And I spend time thinking about the use of the word, its definition, and then how it applies to me. There were several words that crept into my mind this morning on a quiet 30 minute drive that I had all by my lonesome.
The one that stuck was “Heritage”… You know, its the word that describes what you “inherit” (original use) from those who have gone before. Generally it’s the generation just before, as in our parents, or even grandparents, and what they leave to their successors. Occasionally its the family connection to business or property.

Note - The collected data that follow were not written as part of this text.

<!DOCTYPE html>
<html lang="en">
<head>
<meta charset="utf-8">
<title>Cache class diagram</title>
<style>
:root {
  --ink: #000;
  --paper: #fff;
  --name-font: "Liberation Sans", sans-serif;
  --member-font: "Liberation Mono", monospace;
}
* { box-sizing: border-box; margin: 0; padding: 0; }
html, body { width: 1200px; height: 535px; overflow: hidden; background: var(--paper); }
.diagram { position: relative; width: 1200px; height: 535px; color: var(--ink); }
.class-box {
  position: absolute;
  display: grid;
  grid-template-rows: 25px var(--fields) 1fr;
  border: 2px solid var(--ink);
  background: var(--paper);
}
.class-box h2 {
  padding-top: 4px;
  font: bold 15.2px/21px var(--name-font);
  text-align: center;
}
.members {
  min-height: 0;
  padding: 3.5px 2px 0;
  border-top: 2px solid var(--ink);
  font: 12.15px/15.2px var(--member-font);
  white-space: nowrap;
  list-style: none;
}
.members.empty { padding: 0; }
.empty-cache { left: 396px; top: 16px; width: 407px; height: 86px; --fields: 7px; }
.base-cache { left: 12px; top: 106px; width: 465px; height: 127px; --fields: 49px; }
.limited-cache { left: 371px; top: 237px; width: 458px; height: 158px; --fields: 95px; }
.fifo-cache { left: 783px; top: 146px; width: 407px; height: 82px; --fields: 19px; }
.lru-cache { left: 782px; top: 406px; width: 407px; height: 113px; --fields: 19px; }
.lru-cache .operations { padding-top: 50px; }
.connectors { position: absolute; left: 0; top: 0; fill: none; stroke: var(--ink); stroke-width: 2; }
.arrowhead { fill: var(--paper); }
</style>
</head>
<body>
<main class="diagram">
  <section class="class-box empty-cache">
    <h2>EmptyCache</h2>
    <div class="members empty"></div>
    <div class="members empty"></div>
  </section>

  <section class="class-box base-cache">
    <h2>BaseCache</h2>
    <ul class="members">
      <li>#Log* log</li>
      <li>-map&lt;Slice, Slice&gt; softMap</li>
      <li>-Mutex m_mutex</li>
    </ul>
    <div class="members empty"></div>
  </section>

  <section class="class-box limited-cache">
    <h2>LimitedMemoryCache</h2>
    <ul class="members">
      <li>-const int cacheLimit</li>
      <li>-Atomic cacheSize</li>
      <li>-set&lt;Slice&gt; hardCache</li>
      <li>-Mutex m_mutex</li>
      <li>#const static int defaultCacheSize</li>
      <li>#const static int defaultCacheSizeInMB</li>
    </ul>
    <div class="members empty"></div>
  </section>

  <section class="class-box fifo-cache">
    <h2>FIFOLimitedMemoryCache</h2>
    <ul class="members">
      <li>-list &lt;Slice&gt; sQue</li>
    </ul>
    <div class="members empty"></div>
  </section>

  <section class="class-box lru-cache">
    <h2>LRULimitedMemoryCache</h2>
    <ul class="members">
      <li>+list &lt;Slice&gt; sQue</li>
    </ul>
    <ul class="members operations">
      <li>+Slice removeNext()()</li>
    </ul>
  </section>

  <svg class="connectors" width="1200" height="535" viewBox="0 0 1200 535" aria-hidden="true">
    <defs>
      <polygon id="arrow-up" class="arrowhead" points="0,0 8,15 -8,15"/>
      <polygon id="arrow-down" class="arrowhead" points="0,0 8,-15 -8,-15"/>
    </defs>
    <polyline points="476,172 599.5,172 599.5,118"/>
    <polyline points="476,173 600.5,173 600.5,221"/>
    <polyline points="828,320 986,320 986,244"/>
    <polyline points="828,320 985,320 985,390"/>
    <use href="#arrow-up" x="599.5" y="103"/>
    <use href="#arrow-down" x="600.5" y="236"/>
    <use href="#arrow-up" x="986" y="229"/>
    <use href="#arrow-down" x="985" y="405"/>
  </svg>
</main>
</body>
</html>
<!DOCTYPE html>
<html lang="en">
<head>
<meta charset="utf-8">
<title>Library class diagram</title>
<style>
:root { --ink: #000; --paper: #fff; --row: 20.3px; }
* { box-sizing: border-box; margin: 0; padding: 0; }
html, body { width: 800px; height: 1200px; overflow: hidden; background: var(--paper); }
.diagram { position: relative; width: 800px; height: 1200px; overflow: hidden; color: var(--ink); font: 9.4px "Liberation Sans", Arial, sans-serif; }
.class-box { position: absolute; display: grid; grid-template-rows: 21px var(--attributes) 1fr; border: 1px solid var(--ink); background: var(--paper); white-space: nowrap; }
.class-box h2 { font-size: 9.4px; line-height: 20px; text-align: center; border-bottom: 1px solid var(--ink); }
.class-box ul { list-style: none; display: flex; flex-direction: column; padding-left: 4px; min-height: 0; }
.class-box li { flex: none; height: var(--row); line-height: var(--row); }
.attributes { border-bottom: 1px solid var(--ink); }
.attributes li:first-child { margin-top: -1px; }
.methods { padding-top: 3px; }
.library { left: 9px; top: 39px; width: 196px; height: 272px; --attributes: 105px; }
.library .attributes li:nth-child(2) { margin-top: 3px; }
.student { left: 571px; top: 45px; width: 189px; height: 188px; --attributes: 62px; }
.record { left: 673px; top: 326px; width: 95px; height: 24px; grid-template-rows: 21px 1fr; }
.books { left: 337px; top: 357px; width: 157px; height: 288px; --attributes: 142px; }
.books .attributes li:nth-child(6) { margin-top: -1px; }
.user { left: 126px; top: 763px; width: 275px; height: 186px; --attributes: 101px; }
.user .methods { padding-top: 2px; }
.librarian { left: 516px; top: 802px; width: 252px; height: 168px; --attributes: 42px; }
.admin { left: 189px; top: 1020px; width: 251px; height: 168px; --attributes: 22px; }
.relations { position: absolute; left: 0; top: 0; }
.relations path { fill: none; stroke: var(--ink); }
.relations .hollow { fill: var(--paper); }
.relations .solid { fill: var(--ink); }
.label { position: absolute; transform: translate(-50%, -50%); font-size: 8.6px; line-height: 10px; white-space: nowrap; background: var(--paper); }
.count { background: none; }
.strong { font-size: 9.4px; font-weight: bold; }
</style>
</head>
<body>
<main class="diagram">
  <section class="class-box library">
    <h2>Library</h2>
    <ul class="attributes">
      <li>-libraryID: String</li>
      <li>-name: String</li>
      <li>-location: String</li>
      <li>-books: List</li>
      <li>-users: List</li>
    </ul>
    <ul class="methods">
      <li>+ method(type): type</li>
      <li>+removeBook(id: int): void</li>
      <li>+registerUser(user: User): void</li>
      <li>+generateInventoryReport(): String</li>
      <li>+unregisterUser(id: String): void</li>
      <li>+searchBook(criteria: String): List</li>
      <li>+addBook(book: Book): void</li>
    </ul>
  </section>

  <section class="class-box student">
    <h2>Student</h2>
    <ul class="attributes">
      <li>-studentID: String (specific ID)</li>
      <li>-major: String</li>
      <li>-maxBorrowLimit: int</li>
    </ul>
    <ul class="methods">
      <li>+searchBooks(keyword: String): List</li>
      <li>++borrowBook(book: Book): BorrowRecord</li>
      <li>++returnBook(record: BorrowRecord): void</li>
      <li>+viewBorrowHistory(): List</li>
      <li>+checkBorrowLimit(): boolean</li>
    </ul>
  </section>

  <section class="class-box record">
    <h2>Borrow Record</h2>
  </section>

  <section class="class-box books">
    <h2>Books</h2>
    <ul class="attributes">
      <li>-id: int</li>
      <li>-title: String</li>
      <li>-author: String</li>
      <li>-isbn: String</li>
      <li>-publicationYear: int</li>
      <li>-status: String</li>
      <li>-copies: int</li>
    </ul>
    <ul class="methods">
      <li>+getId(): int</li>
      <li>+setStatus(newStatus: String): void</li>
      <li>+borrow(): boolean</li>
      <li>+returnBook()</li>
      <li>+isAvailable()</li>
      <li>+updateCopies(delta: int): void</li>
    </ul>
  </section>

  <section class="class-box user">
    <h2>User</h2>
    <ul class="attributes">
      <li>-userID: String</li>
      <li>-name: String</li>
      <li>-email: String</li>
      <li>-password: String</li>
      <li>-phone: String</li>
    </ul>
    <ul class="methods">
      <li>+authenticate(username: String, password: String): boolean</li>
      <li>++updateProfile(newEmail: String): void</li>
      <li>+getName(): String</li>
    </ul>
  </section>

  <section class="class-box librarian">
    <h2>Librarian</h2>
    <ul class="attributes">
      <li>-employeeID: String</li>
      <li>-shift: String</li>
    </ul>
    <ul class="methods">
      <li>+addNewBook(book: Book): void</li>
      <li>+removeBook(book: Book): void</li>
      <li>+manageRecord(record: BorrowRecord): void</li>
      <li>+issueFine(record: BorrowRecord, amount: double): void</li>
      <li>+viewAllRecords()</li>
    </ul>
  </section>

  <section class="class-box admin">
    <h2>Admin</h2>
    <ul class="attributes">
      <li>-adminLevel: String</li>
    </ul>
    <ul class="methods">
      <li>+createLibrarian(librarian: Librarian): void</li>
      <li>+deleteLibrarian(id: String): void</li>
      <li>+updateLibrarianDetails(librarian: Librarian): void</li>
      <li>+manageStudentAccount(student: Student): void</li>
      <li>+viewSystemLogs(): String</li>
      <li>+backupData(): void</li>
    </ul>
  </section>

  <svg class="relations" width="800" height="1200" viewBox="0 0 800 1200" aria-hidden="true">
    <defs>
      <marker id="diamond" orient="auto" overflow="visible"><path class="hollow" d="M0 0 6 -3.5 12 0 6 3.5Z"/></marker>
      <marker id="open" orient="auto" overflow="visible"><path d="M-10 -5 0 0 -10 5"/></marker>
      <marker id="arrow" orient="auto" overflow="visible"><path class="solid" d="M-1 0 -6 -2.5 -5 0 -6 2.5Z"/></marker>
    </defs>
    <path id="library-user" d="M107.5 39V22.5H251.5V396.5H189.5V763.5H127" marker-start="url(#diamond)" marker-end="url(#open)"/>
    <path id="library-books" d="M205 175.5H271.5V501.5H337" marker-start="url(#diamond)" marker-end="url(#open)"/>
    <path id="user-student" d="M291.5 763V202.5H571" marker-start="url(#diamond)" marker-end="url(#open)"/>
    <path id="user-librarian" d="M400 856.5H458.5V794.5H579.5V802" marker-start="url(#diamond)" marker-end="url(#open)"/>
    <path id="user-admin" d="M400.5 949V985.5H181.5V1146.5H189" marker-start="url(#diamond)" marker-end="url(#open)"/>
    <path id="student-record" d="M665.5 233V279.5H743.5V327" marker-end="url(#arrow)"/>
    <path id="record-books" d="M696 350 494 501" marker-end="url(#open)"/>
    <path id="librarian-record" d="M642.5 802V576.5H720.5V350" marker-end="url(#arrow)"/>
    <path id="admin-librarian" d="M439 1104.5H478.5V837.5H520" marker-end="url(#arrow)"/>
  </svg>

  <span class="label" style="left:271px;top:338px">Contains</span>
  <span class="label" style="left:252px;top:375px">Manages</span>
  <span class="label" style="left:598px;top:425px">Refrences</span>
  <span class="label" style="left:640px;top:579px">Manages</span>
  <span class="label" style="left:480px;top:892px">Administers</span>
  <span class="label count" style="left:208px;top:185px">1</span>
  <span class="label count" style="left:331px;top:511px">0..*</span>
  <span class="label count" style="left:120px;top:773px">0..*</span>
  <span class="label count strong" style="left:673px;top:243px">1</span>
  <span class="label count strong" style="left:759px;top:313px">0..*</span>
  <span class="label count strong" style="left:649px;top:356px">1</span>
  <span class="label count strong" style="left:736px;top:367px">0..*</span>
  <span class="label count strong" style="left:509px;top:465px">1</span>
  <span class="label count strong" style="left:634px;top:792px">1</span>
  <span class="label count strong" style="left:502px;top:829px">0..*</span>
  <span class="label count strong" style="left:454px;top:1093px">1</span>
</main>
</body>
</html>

But, it can also be used to indicate that range of historical depth that represents your genetic or cultural past. For me it includes my state of birth (Texas, USA), my name (Gurley), my DNA (I hear it’s Welsh, Choctaw, Cherokee, UK), along with the experiences of life I’ve enhanced with travel, education, career choices, marriage, etc.. Add to these “natural” things, it includes other important items like my love of books and study, joy of collections, my dislike of deep math, my natural ability with computers, a love for understanding the world around…
This conglomerate view of who I am is passed as my heritage to my successors.

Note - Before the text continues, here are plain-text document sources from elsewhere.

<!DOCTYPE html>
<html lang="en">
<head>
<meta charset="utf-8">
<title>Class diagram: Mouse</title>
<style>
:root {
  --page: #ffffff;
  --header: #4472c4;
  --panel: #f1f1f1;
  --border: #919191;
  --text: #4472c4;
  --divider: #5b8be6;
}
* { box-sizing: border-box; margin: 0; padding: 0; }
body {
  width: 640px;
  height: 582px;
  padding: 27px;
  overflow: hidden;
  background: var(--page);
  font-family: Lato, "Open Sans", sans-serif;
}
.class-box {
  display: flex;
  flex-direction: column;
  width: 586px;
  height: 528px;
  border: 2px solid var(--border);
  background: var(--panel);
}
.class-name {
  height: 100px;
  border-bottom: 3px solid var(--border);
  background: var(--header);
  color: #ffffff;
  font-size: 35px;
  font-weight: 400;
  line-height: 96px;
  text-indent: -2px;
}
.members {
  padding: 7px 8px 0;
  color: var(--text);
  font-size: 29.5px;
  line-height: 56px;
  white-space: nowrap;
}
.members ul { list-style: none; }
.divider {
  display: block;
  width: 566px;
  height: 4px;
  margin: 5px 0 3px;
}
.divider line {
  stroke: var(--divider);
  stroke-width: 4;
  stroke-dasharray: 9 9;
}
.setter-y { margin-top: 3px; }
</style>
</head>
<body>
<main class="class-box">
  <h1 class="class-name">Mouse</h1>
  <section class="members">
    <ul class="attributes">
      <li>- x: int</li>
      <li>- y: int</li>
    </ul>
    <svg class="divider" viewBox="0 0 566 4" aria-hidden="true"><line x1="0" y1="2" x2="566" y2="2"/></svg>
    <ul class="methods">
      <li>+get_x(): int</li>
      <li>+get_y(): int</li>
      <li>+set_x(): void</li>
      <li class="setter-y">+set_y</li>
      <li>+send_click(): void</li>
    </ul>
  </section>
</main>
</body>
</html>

But will they want it? That’s not for me to say. We have watched mothers and fathers all around us attempt to pass on their heritage to the next generation, only to have it rejected and refused. Even laughed at. Talked about.
The older I get the more I look to the past to acknowledge who I am, where I came from and what I have done with the many blessings provided. Consider this post I made the other day:
What shaped you to be what you are today?
This is not a “who” question.
The “who” goes like this.
Who shaped you to be who you are today?
There is a difference between the “what” and the “who”…
Keep that in mind as you work on answering the question.
It is very important…
My heritage includes a walk with God that I greatly appreciate. It’s not something that began with my parents, but it something that has passed through them to me. It comes from a cross sectional view of Christianity that has a heritage of thousands of years. While true that the “life” of a Christian has changed throughout the ages, the very idea that it is not a flash in the pan as something new and crazy like all those multi-level marketing schemes!
Overall its the view of life that I trust my future to.
Here’s my thought. Your heritage may not be the best. Your past may be cloudy by a host of generational bad choices that are not of your choosing. Though saddled with the bad, you are not stuck with them for your future. You have the ability to create a New Heritage!
Generationally, you may be stuck with a heritage you cannot accept. But you have the possibility of creating a new heritage for your successors. There is a quote I keep handy, but it always seems to be lost in the morass of my desk and files. In a letter to his wife, Abigail, John Adams penned these words.
“The science of government it is my duty to study, more than all other sciences; the arts of legislation and administration and negotiation ought to take the place of, indeed exclude, in a manner, all other arts. I must study politics and war, that our sons may have liberty to study mathematics and philosophy. Our sons ought to study mathematics and philosophy, geography, natural history and naval architecture, navigation, commerce and agriculture in order to give their children a right to study painting, poetry, music, architecture, statuary, tapestry and porcelain.”
By: John Adams (1735-1826) Founding Father, 2nd US President
Source: A Letter to his wife, Abigail Adams, 1780
Every beginner of a heritage path wants to work hard so that subsequent generations will have it better. But notice his focus. The opportunities he describes in the future do not continue the process of carrying forth the work he himself took ownership of. You cannot pick up those future items and not have the desire to keep the foundation strong.
So. Your heritage creation needs to lay a strong foundation that will stand the test of time, but you need to ensure that the future generation has the ability to carry forth that foundation so they can enjoy some of the lighter studies of life.
This is what I think about when I consider those early followers of Christ. Their hard work in the beginnings laid the foundation for all of us, but we cannot simply rest upon their work and take a life of ease. No, we still have hard work ahead of us. It is not timely that we relax and rest when so many still need to hear, know and experience the benefit of a Godly walk.
In fact, Peter uttered these words that I live by even today.
Then Peter said to them, “Repent, and let every one of you be baptized in the name of Jesus Christ for the remission of sins; and you shall receive the gift of the Holy Spirit. For the promise is to you and to your children, and to all who are afar off, as many as the Lord our God will call.” (Acts 2:38-39 NKJV)
This future and never ending promise is not to take it easy, but to continue the work begun back then.
So.. What’s your heritage and who is the provider of your heritage? If it is not the best, now is the best time to build upon a solid foundation and make it better for the future!